**Data for this exercise:**

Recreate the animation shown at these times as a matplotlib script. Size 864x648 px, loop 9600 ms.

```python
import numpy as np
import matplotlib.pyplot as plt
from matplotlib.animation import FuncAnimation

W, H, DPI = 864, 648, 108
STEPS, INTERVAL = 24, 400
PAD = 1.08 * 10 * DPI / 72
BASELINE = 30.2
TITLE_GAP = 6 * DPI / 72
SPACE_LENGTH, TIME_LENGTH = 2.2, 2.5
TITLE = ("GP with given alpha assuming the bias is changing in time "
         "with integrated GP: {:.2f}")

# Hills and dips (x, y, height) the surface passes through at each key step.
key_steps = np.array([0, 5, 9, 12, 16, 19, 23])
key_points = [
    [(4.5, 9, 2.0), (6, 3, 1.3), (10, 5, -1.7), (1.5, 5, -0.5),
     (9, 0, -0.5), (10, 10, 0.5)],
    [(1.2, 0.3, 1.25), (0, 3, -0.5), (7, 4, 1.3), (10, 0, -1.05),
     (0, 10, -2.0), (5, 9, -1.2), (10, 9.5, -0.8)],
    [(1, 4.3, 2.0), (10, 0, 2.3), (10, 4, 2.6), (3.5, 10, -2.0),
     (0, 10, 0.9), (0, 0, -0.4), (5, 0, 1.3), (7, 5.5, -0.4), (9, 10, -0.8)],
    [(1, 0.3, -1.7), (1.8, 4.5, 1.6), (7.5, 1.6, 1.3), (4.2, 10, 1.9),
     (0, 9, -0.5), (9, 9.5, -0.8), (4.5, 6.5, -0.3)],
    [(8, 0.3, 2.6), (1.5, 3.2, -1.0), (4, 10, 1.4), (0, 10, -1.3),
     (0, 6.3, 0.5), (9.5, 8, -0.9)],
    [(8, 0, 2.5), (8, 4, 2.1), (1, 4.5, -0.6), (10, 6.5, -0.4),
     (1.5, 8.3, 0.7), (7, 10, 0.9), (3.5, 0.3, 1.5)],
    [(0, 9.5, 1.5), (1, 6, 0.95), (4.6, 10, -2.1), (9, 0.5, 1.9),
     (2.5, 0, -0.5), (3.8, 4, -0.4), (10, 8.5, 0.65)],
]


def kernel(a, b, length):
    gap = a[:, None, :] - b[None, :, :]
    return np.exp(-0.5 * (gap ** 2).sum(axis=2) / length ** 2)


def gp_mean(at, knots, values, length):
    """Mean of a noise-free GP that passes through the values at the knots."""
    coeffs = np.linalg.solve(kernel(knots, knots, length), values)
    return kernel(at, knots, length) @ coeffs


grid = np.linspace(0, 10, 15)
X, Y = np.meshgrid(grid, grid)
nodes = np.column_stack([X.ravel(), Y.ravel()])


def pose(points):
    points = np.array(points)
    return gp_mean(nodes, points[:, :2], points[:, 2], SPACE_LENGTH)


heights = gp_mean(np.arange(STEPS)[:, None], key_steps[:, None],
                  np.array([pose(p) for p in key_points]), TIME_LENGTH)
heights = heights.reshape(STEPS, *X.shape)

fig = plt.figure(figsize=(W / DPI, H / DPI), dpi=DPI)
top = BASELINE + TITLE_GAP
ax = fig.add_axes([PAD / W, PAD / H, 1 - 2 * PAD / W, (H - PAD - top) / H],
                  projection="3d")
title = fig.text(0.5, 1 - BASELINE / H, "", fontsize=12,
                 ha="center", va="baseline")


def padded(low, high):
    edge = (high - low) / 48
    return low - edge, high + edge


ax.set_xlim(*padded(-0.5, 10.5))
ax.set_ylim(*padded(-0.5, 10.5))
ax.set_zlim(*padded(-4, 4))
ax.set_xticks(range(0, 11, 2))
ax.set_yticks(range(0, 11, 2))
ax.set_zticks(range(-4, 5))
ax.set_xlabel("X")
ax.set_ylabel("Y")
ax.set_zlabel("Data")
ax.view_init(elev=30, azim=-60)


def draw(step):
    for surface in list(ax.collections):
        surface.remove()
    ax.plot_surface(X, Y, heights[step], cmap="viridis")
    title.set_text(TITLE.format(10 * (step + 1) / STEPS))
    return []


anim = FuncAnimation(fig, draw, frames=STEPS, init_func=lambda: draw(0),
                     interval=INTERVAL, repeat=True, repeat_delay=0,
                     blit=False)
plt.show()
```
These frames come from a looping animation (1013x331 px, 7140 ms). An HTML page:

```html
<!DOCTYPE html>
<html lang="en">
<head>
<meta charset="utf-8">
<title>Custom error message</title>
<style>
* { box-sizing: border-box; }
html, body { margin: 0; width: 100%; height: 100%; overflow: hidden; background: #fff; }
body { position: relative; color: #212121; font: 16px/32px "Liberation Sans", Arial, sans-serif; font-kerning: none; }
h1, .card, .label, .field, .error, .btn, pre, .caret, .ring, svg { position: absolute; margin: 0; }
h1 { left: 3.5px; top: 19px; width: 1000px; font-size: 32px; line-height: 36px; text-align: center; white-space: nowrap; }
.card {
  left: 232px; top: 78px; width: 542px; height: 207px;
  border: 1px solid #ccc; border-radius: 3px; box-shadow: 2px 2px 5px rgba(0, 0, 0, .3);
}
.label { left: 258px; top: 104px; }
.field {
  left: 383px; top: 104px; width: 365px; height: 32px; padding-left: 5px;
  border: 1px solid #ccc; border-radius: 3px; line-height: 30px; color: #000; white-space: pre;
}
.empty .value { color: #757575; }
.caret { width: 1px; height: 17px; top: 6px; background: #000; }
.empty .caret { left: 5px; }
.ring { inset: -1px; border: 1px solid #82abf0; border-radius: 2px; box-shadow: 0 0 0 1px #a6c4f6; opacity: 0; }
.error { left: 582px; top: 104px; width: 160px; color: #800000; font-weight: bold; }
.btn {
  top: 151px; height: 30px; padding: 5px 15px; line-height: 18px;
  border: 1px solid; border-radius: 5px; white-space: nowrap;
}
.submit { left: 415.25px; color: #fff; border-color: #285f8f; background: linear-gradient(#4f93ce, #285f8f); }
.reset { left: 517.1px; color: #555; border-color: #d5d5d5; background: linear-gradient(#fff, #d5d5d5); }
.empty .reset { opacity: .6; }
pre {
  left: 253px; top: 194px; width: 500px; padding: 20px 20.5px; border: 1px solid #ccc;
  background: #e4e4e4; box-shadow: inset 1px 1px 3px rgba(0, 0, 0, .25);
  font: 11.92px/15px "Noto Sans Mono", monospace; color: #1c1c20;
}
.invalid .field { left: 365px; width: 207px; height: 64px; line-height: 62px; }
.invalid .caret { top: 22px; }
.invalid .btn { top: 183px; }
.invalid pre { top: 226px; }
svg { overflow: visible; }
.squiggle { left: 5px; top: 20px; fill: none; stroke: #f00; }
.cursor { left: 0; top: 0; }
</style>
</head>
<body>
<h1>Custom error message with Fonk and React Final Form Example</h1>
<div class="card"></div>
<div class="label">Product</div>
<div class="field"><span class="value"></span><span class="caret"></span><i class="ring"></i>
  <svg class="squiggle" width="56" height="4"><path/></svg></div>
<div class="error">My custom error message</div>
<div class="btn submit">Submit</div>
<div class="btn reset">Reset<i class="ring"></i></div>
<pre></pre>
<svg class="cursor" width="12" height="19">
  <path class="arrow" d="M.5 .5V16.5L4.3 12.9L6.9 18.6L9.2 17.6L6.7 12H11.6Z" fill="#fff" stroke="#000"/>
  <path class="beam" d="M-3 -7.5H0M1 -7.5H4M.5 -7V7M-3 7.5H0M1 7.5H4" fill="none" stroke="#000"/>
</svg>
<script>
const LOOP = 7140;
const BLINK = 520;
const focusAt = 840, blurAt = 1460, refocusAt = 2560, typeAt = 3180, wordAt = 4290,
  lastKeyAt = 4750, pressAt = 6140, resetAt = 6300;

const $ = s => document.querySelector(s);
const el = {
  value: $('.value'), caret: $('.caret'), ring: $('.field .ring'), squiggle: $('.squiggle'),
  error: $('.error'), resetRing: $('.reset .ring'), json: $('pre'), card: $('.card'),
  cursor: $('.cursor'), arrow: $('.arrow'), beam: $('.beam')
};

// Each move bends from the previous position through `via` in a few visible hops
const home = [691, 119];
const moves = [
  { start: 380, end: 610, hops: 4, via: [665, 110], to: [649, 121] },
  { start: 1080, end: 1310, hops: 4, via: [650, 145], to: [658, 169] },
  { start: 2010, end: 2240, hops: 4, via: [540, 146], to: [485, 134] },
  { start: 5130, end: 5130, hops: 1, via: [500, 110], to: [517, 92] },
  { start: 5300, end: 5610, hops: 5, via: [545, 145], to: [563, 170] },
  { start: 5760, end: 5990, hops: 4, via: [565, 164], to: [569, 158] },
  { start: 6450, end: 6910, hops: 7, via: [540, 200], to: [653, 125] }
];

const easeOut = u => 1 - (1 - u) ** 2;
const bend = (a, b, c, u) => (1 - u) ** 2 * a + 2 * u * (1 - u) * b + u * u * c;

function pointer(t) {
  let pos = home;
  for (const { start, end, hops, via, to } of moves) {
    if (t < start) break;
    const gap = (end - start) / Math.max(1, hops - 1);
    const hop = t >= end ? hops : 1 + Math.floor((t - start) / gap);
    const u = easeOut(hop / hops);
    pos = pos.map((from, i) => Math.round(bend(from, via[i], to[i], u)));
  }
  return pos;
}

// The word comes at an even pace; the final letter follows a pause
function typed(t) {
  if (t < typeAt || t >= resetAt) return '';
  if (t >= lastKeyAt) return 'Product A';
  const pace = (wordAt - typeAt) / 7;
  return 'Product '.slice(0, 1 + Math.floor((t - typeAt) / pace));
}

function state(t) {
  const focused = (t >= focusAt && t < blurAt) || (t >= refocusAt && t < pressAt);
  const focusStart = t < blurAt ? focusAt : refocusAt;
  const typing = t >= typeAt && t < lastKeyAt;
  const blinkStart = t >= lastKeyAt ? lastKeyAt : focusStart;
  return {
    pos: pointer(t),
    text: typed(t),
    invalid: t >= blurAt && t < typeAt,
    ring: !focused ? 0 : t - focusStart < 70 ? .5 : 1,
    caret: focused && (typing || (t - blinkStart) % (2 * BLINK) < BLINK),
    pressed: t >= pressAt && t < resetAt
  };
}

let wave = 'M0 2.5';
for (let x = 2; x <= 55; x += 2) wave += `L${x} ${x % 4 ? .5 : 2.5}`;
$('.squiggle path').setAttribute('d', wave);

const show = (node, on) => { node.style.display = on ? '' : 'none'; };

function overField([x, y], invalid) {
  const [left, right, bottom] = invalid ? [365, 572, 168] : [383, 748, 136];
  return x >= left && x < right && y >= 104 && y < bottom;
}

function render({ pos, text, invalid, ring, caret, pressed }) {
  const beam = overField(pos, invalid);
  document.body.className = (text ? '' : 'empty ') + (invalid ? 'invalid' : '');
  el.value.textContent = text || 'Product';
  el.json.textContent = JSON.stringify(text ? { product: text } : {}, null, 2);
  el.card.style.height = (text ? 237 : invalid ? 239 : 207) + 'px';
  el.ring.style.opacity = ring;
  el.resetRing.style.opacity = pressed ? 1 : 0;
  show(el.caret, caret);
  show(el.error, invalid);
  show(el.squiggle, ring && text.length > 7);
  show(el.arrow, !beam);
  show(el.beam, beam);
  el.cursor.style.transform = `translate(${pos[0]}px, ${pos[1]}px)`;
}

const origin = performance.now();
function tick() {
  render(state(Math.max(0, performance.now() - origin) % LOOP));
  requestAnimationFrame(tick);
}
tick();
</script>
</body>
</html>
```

**Activity:** Some of the data mentions "return". Copy every line where it does.

**Result of the exercise:**
    return np.exp(-0.5 * (gap ** 2).sum(axis=2) / length ** 2)
    return kernel(at, knots, length) @ coeffs
    return gp_mean(nodes, points[:, :2], points[:, 2], SPACE_LENGTH)
    return low - edge, high + edge
    return []
  return pos;
  if (t < typeAt || t >= resetAt) return '';
  if (t >= lastKeyAt) return 'Product A';
  return 'Product '.slice(0, 1 + Math.floor((t - typeAt) / pace));
  return {
  return x >= left && x < right && y >= 104 && y < bottom;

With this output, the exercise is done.